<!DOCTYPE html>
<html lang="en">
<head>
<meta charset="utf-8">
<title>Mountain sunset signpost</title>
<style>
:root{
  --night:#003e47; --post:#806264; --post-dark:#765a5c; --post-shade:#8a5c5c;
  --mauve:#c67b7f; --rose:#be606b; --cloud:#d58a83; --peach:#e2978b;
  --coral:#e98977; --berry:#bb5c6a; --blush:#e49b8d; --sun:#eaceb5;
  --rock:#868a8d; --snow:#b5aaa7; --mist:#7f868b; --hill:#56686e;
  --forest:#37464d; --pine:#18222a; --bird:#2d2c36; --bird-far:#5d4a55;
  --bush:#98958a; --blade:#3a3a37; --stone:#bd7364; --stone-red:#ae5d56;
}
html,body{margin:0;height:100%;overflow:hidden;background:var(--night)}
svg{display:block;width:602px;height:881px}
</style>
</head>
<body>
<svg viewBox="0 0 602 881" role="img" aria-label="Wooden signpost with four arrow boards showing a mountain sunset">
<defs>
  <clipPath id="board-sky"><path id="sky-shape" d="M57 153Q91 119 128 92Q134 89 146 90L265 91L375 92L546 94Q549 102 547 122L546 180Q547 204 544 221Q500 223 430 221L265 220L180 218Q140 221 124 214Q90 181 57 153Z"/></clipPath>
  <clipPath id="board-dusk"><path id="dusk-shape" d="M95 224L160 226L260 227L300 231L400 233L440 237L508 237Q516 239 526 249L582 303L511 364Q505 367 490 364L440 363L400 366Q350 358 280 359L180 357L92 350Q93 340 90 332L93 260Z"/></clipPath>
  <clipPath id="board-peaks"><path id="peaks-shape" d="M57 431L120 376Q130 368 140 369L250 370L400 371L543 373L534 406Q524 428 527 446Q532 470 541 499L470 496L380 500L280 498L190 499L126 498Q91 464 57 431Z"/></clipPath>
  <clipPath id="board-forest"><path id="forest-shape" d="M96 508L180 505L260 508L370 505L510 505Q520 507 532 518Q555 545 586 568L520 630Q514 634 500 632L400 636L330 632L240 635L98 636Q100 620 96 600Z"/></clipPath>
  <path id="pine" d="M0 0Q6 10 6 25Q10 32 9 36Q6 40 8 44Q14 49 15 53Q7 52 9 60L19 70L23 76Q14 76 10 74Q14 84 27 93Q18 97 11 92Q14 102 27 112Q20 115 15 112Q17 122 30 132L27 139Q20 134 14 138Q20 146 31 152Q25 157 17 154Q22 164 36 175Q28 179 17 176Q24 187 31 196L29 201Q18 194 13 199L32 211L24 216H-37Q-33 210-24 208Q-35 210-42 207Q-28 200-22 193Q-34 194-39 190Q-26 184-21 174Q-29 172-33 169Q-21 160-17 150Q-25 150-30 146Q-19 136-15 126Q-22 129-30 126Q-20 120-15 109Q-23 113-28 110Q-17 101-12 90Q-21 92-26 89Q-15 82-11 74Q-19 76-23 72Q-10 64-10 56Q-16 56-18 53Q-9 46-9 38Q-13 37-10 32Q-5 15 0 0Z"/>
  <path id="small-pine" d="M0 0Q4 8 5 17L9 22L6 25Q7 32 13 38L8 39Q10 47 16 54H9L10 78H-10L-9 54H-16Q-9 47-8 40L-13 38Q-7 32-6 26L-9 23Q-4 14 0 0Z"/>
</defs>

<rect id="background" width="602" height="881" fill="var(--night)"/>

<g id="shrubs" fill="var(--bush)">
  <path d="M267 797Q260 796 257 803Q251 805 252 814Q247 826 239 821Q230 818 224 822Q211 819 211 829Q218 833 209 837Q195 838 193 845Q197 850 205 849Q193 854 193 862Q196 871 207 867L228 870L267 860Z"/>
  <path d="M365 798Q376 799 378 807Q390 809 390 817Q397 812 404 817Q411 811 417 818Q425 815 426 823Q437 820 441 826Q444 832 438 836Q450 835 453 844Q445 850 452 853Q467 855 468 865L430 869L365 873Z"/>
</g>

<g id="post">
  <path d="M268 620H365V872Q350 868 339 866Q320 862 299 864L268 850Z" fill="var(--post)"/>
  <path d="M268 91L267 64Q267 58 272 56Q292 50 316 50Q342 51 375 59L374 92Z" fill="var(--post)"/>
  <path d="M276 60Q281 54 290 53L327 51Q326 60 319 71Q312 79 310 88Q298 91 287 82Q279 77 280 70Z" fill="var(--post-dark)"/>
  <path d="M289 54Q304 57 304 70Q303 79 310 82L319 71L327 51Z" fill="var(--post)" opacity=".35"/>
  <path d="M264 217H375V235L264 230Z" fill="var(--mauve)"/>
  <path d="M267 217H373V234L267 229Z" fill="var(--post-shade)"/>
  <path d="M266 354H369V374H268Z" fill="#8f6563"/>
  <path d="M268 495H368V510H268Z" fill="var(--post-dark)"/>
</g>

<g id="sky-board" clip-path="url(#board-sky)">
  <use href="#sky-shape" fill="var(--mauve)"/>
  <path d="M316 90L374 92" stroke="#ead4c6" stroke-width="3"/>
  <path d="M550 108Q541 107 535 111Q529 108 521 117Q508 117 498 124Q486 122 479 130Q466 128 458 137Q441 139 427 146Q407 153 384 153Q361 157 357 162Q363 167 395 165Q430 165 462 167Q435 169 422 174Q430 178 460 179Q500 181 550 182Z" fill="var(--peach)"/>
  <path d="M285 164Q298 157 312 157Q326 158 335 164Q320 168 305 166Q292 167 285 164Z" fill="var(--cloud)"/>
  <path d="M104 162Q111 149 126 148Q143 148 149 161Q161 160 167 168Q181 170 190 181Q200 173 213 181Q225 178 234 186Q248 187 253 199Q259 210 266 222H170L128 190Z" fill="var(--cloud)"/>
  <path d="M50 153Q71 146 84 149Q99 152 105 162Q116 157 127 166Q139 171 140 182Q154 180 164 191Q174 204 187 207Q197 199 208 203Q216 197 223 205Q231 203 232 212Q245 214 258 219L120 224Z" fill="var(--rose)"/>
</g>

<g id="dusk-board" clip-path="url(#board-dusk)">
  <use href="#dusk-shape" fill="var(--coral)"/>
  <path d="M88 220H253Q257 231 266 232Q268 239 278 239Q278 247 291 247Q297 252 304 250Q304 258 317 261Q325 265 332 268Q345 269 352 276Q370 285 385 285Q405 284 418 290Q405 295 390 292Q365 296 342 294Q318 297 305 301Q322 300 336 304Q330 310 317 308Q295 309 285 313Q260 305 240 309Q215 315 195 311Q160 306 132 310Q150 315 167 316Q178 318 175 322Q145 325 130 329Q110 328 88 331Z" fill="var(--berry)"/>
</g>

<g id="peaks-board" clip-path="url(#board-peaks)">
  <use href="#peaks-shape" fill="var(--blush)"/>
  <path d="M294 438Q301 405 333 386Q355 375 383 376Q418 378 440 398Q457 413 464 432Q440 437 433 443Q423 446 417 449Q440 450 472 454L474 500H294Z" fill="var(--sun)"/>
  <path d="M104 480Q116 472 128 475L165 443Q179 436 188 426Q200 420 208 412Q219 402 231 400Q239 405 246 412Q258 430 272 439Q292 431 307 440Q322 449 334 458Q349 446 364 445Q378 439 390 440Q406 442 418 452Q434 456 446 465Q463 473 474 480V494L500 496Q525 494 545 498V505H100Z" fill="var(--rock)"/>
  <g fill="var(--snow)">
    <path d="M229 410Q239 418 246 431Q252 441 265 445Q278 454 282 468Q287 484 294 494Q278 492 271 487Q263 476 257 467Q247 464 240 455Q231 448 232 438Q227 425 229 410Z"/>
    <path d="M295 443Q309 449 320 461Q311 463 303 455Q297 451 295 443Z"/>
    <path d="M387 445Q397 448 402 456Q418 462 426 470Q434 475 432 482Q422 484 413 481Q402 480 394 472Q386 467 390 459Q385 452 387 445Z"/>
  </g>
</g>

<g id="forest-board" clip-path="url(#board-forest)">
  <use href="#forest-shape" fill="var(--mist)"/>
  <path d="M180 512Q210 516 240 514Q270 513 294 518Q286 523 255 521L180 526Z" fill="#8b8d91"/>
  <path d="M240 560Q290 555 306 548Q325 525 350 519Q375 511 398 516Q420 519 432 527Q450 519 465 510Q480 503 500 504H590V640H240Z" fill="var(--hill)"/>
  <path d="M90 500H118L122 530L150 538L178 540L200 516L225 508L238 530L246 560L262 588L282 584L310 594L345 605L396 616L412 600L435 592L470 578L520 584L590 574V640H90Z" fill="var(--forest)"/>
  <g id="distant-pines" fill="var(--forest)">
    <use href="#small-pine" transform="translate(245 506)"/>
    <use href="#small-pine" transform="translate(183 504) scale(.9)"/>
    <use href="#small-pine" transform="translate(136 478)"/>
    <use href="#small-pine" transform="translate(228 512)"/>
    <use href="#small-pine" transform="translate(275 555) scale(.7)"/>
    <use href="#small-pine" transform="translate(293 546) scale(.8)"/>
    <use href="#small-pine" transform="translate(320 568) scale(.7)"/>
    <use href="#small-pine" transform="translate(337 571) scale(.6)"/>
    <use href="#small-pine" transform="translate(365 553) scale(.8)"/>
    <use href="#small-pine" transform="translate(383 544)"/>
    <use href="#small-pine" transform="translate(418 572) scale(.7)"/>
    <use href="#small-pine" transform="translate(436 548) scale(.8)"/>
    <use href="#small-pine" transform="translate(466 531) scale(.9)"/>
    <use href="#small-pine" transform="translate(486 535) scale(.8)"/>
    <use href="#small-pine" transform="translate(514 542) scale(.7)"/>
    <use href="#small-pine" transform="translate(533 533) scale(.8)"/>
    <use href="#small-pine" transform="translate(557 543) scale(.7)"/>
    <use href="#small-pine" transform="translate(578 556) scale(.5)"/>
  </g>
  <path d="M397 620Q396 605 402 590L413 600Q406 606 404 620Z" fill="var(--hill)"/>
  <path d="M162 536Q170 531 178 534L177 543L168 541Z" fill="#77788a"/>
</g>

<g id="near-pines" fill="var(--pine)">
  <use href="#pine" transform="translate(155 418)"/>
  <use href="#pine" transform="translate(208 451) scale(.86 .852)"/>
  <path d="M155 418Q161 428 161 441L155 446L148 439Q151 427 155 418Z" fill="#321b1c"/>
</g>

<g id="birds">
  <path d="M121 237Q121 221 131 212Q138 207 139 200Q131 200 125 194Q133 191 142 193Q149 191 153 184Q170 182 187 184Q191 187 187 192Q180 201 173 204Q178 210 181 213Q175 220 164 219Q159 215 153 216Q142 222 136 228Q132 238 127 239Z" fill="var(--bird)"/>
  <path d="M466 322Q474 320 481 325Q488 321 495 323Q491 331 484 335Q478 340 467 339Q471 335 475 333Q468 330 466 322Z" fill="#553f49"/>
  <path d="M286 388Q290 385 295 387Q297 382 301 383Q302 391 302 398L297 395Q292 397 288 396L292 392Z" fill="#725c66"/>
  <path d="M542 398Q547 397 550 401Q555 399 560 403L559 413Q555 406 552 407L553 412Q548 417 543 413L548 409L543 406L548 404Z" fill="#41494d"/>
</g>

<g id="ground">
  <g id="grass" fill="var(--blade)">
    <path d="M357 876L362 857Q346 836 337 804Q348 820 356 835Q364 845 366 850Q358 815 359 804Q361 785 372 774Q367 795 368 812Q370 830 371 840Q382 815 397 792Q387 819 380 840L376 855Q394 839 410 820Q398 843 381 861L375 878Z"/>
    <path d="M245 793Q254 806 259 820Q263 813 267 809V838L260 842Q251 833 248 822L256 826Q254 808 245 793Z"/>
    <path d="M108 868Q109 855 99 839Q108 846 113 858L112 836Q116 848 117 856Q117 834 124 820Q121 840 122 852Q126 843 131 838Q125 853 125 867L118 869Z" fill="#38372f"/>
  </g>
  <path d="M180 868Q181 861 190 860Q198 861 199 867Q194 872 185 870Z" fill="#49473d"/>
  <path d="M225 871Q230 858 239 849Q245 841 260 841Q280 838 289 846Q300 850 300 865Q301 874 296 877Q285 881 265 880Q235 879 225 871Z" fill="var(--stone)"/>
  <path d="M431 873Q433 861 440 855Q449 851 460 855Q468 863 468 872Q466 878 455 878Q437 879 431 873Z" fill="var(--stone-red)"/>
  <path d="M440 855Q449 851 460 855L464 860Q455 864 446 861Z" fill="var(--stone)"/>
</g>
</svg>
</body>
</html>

§ What you will do
What are the lines above, starting at the one with "220H253Q257 231 266" and ending at the one with "438Q301 405 333"? Give them again exactly, and only them.

§ Answer box
  <path d="M88 220H253Q257 231 266 232Q268 239 278 239Q278 247 291 247Q297 252 304 250Q304 258 317 261Q325 265 332 268Q345 269 352 276Q370 285 385 285Q405 284 418 290Q405 295 390 292Q365 296 342 294Q318 297 305 301Q322 300 336 304Q330 310 317 308Q295 309 285 313Q260 305 240 309Q215 315 195 311Q160 306 132 310Q150 315 167 316Q178 318 175 322Q145 325 130 329Q110 328 88 331Z" fill="var(--berry)"/>
</g>

<g id="peaks-board" clip-path="url(#board-peaks)">
  <use href="#peaks-shape" fill="var(--blush)"/>
  <path d="M294 438Q301 405 333 386Q355 375 383 376Q418 378 440 398Q457 413 464 432Q440 437 433 443Q423 446 417 449Q440 450 472 454L474 500H294Z" fill="var(--sun)"/>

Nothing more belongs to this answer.